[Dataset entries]

++++++++++

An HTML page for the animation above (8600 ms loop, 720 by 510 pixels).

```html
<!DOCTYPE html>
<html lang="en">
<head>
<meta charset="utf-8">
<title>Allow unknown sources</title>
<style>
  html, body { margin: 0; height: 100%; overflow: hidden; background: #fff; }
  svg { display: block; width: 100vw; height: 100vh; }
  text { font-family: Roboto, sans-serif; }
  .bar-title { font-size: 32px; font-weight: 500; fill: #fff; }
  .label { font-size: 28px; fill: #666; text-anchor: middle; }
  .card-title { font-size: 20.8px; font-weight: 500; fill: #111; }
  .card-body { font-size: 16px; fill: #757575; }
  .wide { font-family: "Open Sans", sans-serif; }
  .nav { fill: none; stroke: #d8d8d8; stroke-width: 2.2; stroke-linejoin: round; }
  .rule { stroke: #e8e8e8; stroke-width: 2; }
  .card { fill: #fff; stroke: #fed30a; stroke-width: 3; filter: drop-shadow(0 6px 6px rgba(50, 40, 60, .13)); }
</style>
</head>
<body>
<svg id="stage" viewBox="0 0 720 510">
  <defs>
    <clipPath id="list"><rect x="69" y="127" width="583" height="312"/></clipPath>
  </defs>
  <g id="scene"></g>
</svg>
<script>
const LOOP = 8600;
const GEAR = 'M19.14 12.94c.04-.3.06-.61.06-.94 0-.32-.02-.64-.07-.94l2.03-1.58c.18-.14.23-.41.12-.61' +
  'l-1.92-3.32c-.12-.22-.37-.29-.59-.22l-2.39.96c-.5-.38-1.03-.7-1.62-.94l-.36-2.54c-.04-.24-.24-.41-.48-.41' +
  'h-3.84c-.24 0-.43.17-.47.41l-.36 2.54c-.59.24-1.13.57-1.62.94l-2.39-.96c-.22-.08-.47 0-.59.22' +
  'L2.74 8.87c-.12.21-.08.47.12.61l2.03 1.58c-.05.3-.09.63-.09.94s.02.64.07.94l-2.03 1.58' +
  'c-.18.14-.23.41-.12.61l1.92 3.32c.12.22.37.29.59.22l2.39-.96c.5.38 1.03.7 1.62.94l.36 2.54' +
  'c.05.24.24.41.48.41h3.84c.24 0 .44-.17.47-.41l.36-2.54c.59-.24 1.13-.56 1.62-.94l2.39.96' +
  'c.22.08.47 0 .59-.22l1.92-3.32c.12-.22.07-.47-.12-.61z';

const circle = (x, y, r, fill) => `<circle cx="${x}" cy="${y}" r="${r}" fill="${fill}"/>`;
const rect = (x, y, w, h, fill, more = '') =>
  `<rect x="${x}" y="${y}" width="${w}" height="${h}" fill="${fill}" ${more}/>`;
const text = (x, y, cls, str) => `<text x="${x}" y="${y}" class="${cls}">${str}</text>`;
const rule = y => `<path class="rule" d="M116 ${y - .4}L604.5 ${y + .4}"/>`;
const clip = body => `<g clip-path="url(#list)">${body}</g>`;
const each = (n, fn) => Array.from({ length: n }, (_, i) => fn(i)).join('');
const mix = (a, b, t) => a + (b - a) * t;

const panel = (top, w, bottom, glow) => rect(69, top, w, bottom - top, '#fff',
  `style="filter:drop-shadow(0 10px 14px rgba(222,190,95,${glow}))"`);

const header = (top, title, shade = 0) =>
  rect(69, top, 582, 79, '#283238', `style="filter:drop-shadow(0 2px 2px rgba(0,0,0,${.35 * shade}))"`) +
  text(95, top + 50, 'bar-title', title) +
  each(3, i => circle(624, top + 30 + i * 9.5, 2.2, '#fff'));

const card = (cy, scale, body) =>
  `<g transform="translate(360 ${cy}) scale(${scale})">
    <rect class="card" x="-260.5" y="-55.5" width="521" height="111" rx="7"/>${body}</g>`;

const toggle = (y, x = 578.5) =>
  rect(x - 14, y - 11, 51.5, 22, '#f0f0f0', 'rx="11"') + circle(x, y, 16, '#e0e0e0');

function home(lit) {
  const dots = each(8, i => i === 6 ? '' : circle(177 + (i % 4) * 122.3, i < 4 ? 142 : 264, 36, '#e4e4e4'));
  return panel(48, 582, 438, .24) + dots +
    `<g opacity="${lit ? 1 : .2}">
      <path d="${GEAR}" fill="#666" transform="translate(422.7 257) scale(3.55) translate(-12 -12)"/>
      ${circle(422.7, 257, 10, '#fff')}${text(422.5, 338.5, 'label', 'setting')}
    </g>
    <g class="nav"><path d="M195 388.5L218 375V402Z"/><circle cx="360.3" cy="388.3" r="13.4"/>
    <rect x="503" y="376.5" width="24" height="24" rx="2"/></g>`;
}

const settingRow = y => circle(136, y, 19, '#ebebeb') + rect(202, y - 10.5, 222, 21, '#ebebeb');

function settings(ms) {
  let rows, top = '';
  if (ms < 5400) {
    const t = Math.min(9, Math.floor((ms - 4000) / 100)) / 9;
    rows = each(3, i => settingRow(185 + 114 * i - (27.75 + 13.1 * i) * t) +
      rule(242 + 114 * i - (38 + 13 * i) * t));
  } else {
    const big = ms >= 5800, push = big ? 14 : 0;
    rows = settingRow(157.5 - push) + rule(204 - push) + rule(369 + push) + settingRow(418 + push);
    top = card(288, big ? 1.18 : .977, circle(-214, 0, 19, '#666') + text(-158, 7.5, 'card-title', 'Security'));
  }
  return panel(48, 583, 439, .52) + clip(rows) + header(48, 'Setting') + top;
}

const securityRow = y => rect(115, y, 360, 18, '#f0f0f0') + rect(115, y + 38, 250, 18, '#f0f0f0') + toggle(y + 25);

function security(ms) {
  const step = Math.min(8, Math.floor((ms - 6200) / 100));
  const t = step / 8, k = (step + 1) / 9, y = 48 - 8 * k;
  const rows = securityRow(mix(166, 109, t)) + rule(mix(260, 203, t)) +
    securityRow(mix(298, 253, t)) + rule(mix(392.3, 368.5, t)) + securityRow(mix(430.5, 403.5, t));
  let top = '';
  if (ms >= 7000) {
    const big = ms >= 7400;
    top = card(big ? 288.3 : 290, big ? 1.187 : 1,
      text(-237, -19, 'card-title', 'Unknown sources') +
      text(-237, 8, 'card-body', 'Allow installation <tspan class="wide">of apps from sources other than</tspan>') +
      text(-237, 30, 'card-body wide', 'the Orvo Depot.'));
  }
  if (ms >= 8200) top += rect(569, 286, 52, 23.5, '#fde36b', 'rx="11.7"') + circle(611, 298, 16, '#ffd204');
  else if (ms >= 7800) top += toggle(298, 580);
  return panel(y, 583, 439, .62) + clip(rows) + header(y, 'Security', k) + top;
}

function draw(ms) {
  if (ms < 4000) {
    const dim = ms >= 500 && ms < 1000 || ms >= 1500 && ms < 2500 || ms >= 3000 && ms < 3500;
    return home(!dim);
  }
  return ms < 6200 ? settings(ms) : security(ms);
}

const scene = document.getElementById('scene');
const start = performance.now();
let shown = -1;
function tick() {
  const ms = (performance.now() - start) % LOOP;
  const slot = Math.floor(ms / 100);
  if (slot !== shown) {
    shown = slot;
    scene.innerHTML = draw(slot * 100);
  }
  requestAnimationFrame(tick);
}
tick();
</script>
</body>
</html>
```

++++++++++

(YOUR TASK): Print all of the entries again, exactly as written.

(EXERCISE RESULT):
An HTML page for the animation above (8600 ms loop, 720 by 510 pixels).

```html
<!DOCTYPE html>
<html lang="en">
<head>
<meta charset="utf-8">
<title>Allow unknown sources</title>
<style>
  html, body { margin: 0; height: 100%; overflow: hidden; background: #fff; }
  svg { display: block; width: 100vw; height: 100vh; }
  text { font-family: Roboto, sans-serif; }
  .bar-title { font-size: 32px; font-weight: 500; fill: #fff; }
  .label { font-size: 28px; fill: #666; text-anchor: middle; }
  .card-title { font-size: 20.8px; font-weight: 500; fill: #111; }
  .card-body { font-size: 16px; fill: #757575; }
  .wide { font-family: "Open Sans", sans-serif; }
  .nav { fill: none; stroke: #d8d8d8; stroke-width: 2.2; stroke-linejoin: round; }
  .rule { stroke: #e8e8e8; stroke-width: 2; }
  .card { fill: #fff; stroke: #fed30a; stroke-width: 3; filter: drop-shadow(0 6px 6px rgba(50, 40, 60, .13)); }
</style>
</head>
<body>
<svg id="stage" viewBox="0 0 720 510">
  <defs>
    <clipPath id="list"><rect x="69" y="127" width="583" height="312"/></clipPath>
  </defs>
  <g id="scene"></g>
</svg>
<script>
const LOOP = 8600;
const GEAR = 'M19.14 12.94c.04-.3.06-.61.06-.94 0-.32-.02-.64-.07-.94l2.03-1.58c.18-.14.23-.41.12-.61' +
  'l-1.92-3.32c-.12-.22-.37-.29-.59-.22l-2.39.96c-.5-.38-1.03-.7-1.62-.94l-.36-2.54c-.04-.24-.24-.41-.48-.41' +
  'h-3.84c-.24 0-.43.17-.47.41l-.36 2.54c-.59.24-1.13.57-1.62.94l-2.39-.96c-.22-.08-.47 0-.59.22' +
  'L2.74 8.87c-.12.21-.08.47.12.61l2.03 1.58c-.05.3-.09.63-.09.94s.02.64.07.94l-2.03 1.58' +
  'c-.18.14-.23.41-.12.61l1.92 3.32c.12.22.37.29.59.22l2.39-.96c.5.38 1.03.7 1.62.94l.36 2.54' +
  'c.05.24.24.41.48.41h3.84c.24 0 .44-.17.47-.41l.36-2.54c.59-.24 1.13-.56 1.62-.94l2.39.96' +
  'c.22.08.47 0 .59-.22l1.92-3.32c.12-.22.07-.47-.12-.61z';

const circle = (x, y, r, fill) => `<circle cx="${x}" cy="${y}" r="${r}" fill="${fill}"/>`;
const rect = (x, y, w, h, fill, more = '') =>
  `<rect x="${x}" y="${y}" width="${w}" height="${h}" fill="${fill}" ${more}/>`;
const text = (x, y, cls, str) => `<text x="${x}" y="${y}" class="${cls}">${str}</text>`;
const rule = y => `<path class="rule" d="M116 ${y - .4}L604.5 ${y + .4}"/>`;
const clip = body => `<g clip-path="url(#list)">${body}</g>`;
const each = (n, fn) => Array.from({ length: n }, (_, i) => fn(i)).join('');
const mix = (a, b, t) => a + (b - a) * t;

const panel = (top, w, bottom, glow) => rect(69, top, w, bottom - top, '#fff',
  `style="filter:drop-shadow(0 10px 14px rgba(222,190,95,${glow}))"`);

const header = (top, title, shade = 0) =>
  rect(69, top, 582, 79, '#283238', `style="filter:drop-shadow(0 2px 2px rgba(0,0,0,${.35 * shade}))"`) +
  text(95, top + 50, 'bar-title', title) +
  each(3, i => circle(624, top + 30 + i * 9.5, 2.2, '#fff'));

const card = (cy, scale, body) =>
  `<g transform="translate(360 ${cy}) scale(${scale})">
    <rect class="card" x="-260.5" y="-55.5" width="521" height="111" rx="7"/>${body}</g>`;

const toggle = (y, x = 578.5) =>
  rect(x - 14, y - 11, 51.5, 22, '#f0f0f0', 'rx="11"') + circle(x, y, 16, '#e0e0e0');

function home(lit) {
  const dots = each(8, i => i === 6 ? '' : circle(177 + (i % 4) * 122.3, i < 4 ? 142 : 264, 36, '#e4e4e4'));
  return panel(48, 582, 438, .24) + dots +
    `<g opacity="${lit ? 1 : .2}">
      <path d="${GEAR}" fill="#666" transform="translate(422.7 257) scale(3.55) translate(-12 -12)"/>
      ${circle(422.7, 257, 10, '#fff')}${text(422.5, 338.5, 'label', 'setting')}
    </g>
    <g class="nav"><path d="M195 388.5L218 375V402Z"/><circle cx="360.3" cy="388.3" r="13.4"/>
    <rect x="503" y="376.5" width="24" height="24" rx="2"/></g>`;
}

const settingRow = y => circle(136, y, 19, '#ebebeb') + rect(202, y - 10.5, 222, 21, '#ebebeb');

function settings(ms) {
  let rows, top = '';
  if (ms < 5400) {
    const t = Math.min(9, Math.floor((ms - 4000) / 100)) / 9;
    rows = each(3, i => settingRow(185 + 114 * i - (27.75 + 13.1 * i) * t) +
      rule(242 + 114 * i - (38 + 13 * i) * t));
  } else {
    const big = ms >= 5800, push = big ? 14 : 0;
    rows = settingRow(157.5 - push) + rule(204 - push) + rule(369 + push) + settingRow(418 + push);
    top = card(288, big ? 1.18 : .977, circle(-214, 0, 19, '#666') + text(-158, 7.5, 'card-title', 'Security'));
  }
  return panel(48, 583, 439, .52) + clip(rows) + header(48, 'Setting') + top;
}

const securityRow = y => rect(115, y, 360, 18, '#f0f0f0') + rect(115, y + 38, 250, 18, '#f0f0f0') + toggle(y + 25);

function security(ms) {
  const step = Math.min(8, Math.floor((ms - 6200) / 100));
  const t = step / 8, k = (step + 1) / 9, y = 48 - 8 * k;
  const rows = securityRow(mix(166, 109, t)) + rule(mix(260, 203, t)) +
    securityRow(mix(298, 253, t)) + rule(mix(392.3, 368.5, t)) + securityRow(mix(430.5, 403.5, t));
  let top = '';
  if (ms >= 7000) {
    const big = ms >= 7400;
    top = card(big ? 288.3 : 290, big ? 1.187 : 1,
      text(-237, -19, 'card-title', 'Unknown sources') +
      text(-237, 8, 'card-body', 'Allow installation <tspan class="wide">of apps from sources other than</tspan>') +
      text(-237, 30, 'card-body wide', 'the Orvo Depot.'));
  }
  if (ms >= 8200) top += rect(569, 286, 52, 23.5, '#fde36b', 'rx="11.7"') + circle(611, 298, 16, '#ffd204');
  else if (ms >= 7800) top += toggle(298, 580);
  return panel(y, 583, 439, .62) + clip(rows) + header(y, 'Security', k) + top;
}

function draw(ms) {
  if (ms < 4000) {
    const dim = ms >= 500 && ms < 1000 || ms >= 1500 && ms < 2500 || ms >= 3000 && ms < 3500;
    return home(!dim);
  }
  return ms < 6200 ? settings(ms) : security(ms);
}

const scene = document.getElementById('scene');
const start = performance.now();
let shown = -1;
function tick() {
  const ms = (performance.now() - start) % LOOP;
  const slot = Math.floor(ms / 100);
  if (slot !== shown) {
    shown = slot;
    scene.innerHTML = draw(slot * 100);
  }
  requestAnimationFrame(tick);
}
tick();
</script>
</body>
</html>
```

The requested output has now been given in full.